━━━━━ RECORDS

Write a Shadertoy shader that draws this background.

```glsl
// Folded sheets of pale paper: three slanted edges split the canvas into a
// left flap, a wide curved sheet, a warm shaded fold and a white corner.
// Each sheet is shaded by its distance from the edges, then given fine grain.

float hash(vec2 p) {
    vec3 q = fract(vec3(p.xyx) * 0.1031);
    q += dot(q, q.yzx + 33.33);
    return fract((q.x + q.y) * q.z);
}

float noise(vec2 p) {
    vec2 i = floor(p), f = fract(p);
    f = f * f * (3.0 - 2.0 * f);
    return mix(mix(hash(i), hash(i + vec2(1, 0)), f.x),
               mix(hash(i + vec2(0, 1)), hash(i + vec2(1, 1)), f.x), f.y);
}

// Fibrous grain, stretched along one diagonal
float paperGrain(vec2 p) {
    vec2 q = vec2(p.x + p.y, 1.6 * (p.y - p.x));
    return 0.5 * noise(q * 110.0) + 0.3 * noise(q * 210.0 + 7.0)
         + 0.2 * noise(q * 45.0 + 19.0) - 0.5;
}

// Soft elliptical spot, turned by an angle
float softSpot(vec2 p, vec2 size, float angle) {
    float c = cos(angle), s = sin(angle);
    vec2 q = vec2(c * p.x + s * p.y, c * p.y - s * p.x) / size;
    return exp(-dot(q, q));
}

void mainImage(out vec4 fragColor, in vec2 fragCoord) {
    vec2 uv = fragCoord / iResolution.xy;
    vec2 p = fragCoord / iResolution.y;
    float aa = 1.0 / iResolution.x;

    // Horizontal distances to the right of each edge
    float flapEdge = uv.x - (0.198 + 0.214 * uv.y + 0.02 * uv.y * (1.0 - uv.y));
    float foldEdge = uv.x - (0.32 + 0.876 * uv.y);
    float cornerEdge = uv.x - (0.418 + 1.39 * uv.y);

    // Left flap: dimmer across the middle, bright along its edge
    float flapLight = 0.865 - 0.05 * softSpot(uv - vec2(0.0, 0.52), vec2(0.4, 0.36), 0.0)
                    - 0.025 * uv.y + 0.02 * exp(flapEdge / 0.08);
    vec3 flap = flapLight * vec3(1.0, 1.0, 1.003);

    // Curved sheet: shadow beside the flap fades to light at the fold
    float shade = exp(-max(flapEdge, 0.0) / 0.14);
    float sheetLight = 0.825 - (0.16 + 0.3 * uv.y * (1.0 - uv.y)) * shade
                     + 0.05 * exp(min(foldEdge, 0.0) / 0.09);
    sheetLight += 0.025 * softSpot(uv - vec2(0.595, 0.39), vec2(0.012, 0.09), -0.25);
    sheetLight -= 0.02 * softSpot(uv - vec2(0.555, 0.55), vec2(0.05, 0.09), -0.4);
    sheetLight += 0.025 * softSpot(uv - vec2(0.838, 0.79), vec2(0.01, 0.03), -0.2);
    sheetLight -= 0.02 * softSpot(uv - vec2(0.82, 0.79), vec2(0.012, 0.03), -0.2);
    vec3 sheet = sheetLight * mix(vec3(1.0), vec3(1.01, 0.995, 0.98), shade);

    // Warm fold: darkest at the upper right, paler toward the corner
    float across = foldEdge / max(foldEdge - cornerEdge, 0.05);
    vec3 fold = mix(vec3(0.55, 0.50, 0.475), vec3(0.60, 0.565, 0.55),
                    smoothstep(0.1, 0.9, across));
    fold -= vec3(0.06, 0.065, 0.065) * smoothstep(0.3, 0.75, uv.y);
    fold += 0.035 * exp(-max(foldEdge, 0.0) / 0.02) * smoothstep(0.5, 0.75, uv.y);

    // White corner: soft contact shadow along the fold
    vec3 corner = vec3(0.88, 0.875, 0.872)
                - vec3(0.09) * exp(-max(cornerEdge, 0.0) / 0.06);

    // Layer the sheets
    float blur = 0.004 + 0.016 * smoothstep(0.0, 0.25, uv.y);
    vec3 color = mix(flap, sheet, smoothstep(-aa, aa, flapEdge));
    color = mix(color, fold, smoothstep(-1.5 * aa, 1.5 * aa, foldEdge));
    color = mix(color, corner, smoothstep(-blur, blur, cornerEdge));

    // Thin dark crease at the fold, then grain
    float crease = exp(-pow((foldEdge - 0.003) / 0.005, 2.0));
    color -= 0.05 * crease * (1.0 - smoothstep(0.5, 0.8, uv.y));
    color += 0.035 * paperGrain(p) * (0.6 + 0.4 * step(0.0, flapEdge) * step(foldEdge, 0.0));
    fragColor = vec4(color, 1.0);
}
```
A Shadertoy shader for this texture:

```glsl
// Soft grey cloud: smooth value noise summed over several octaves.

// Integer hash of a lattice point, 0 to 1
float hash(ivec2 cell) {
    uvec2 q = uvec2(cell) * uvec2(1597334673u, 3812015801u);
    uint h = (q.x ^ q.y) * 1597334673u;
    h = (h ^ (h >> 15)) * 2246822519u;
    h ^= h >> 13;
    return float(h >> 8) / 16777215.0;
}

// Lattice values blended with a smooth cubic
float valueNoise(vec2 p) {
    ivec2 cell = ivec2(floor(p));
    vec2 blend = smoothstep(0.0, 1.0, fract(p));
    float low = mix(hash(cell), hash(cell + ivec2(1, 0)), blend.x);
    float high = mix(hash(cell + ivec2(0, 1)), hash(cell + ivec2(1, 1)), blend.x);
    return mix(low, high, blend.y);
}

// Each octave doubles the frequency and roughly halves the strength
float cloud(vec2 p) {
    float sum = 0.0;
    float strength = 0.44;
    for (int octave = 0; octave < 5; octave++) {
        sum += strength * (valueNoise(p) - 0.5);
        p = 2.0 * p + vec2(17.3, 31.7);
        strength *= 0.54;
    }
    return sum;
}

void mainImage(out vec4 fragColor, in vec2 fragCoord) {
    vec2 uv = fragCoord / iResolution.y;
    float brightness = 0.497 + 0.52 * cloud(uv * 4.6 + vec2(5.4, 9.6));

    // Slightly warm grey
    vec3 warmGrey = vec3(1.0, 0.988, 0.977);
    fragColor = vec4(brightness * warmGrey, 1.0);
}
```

━━━━━━━━━━

__THE PROBLEM__
Each line above must be retyped exactly.

__RESPONSE__
Write a Shadertoy shader that draws this background.

```glsl
// Folded sheets of pale paper: three slanted edges split the canvas into a
// left flap, a wide curved sheet, a warm shaded fold and a white corner.
// Each sheet is shaded by its distance from the edges, then given fine grain.

float hash(vec2 p) {
    vec3 q = fract(vec3(p.xyx) * 0.1031);
    q += dot(q, q.yzx + 33.33);
    return fract((q.x + q.y) * q.z);
}

float noise(vec2 p) {
    vec2 i = floor(p), f = fract(p);
    f = f * f * (3.0 - 2.0 * f);
    return mix(mix(hash(i), hash(i + vec2(1, 0)), f.x),
               mix(hash(i + vec2(0, 1)), hash(i + vec2(1, 1)), f.x), f.y);
}

// Fibrous grain, stretched along one diagonal
float paperGrain(vec2 p) {
    vec2 q = vec2(p.x + p.y, 1.6 * (p.y - p.x));
    return 0.5 * noise(q * 110.0) + 0.3 * noise(q * 210.0 + 7.0)
         + 0.2 * noise(q * 45.0 + 19.0) - 0.5;
}

// Soft elliptical spot, turned by an angle
float softSpot(vec2 p, vec2 size, float angle) {
    float c = cos(angle), s = sin(angle);
    vec2 q = vec2(c * p.x + s * p.y, c * p.y - s * p.x) / size;
    return exp(-dot(q, q));
}

void mainImage(out vec4 fragColor, in vec2 fragCoord) {
    vec2 uv = fragCoord / iResolution.xy;
    vec2 p = fragCoord / iResolution.y;
    float aa = 1.0 / iResolution.x;

    // Horizontal distances to the right of each edge
    float flapEdge = uv.x - (0.198 + 0.214 * uv.y + 0.02 * uv.y * (1.0 - uv.y));
    float foldEdge = uv.x - (0.32 + 0.876 * uv.y);
    float cornerEdge = uv.x - (0.418 + 1.39 * uv.y);

    // Left flap: dimmer across the middle, bright along its edge
    float flapLight = 0.865 - 0.05 * softSpot(uv - vec2(0.0, 0.52), vec2(0.4, 0.36), 0.0)
                    - 0.025 * uv.y + 0.02 * exp(flapEdge / 0.08);
    vec3 flap = flapLight * vec3(1.0, 1.0, 1.003);

    // Curved sheet: shadow beside the flap fades to light at the fold
    float shade = exp(-max(flapEdge, 0.0) / 0.14);
    float sheetLight = 0.825 - (0.16 + 0.3 * uv.y * (1.0 - uv.y)) * shade
                     + 0.05 * exp(min(foldEdge, 0.0) / 0.09);
    sheetLight += 0.025 * softSpot(uv - vec2(0.595, 0.39), vec2(0.012, 0.09), -0.25);
    sheetLight -= 0.02 * softSpot(uv - vec2(0.555, 0.55), vec2(0.05, 0.09), -0.4);
    sheetLight += 0.025 * softSpot(uv - vec2(0.838, 0.79), vec2(0.01, 0.03), -0.2);
    sheetLight -= 0.02 * softSpot(uv - vec2(0.82, 0.79), vec2(0.012, 0.03), -0.2);
    vec3 sheet = sheetLight * mix(vec3(1.0), vec3(1.01, 0.995, 0.98), shade);

    // Warm fold: darkest at the upper right, paler toward the corner
    float across = foldEdge / max(foldEdge - cornerEdge, 0.05);
    vec3 fold = mix(vec3(0.55, 0.50, 0.475), vec3(0.60, 0.565, 0.55),
                    smoothstep(0.1, 0.9, across));
    fold -= vec3(0.06, 0.065, 0.065) * smoothstep(0.3, 0.75, uv.y);
    fold += 0.035 * exp(-max(foldEdge, 0.0) / 0.02) * smoothstep(0.5, 0.75, uv.y);

    // White corner: soft contact shadow along the fold
    vec3 corner = vec3(0.88, 0.875, 0.872)
                - vec3(0.09) * exp(-max(cornerEdge, 0.0) / 0.06);

    // Layer the sheets
    float blur = 0.004 + 0.016 * smoothstep(0.0, 0.25, uv.y);
    vec3 color = mix(flap, sheet, smoothstep(-aa, aa, flapEdge));
    color = mix(color, fold, smoothstep(-1.5 * aa, 1.5 * aa, foldEdge));
    color = mix(color, corner, smoothstep(-blur, blur, cornerEdge));

    // Thin dark crease at the fold, then grain
    float crease = exp(-pow((foldEdge - 0.003) / 0.005, 2.0));
    color -= 0.05 * crease * (1.0 - smoothstep(0.5, 0.8, uv.y));
    color += 0.035 * paperGrain(p) * (0.6 + 0.4 * step(0.0, flapEdge) * step(foldEdge, 0.0));
    fragColor = vec4(color, 1.0);
}
```
A Shadertoy shader for this texture:

```glsl
// Soft grey cloud: smooth value noise summed over several octaves.

// Integer hash of a lattice point, 0 to 1
float hash(ivec2 cell) {
    uvec2 q = uvec2(cell) * uvec2(1597334673u, 3812015801u);
    uint h = (q.x ^ q.y) * 1597334673u;
    h = (h ^ (h >> 15)) * 2246822519u;
    h ^= h >> 13;
    return float(h >> 8) / 16777215.0;
}

// Lattice values blended with a smooth cubic
float valueNoise(vec2 p) {
    ivec2 cell = ivec2(floor(p));
    vec2 blend = smoothstep(0.0, 1.0, fract(p));
    float low = mix(hash(cell), hash(cell + ivec2(1, 0)), blend.x);
    float high = mix(hash(cell + ivec2(0, 1)), hash(cell + ivec2(1, 1)), blend.x);
    return mix(low, high, blend.y);
}

// Each octave doubles the frequency and roughly halves the strength
float cloud(vec2 p) {
    float sum = 0.0;
    float strength = 0.44;
    for (int octave = 0; octave < 5; octave++) {
        sum += strength * (valueNoise(p) - 0.5);
        p = 2.0 * p + vec2(17.3, 31.7);
        strength *= 0.54;
    }
    return sum;
}

void mainImage(out vec4 fragColor, in vec2 fragCoord) {
    vec2 uv = fragCoord / iResolution.y;
    float brightness = 0.497 + 0.52 * cloud(uv * 4.6 + vec2(5.4, 9.6));

    // Slightly warm grey
    vec3 warmGrey = vec3(1.0, 0.988, 0.977);
    fragColor = vec4(brightness * warmGrey, 1.0);
}
```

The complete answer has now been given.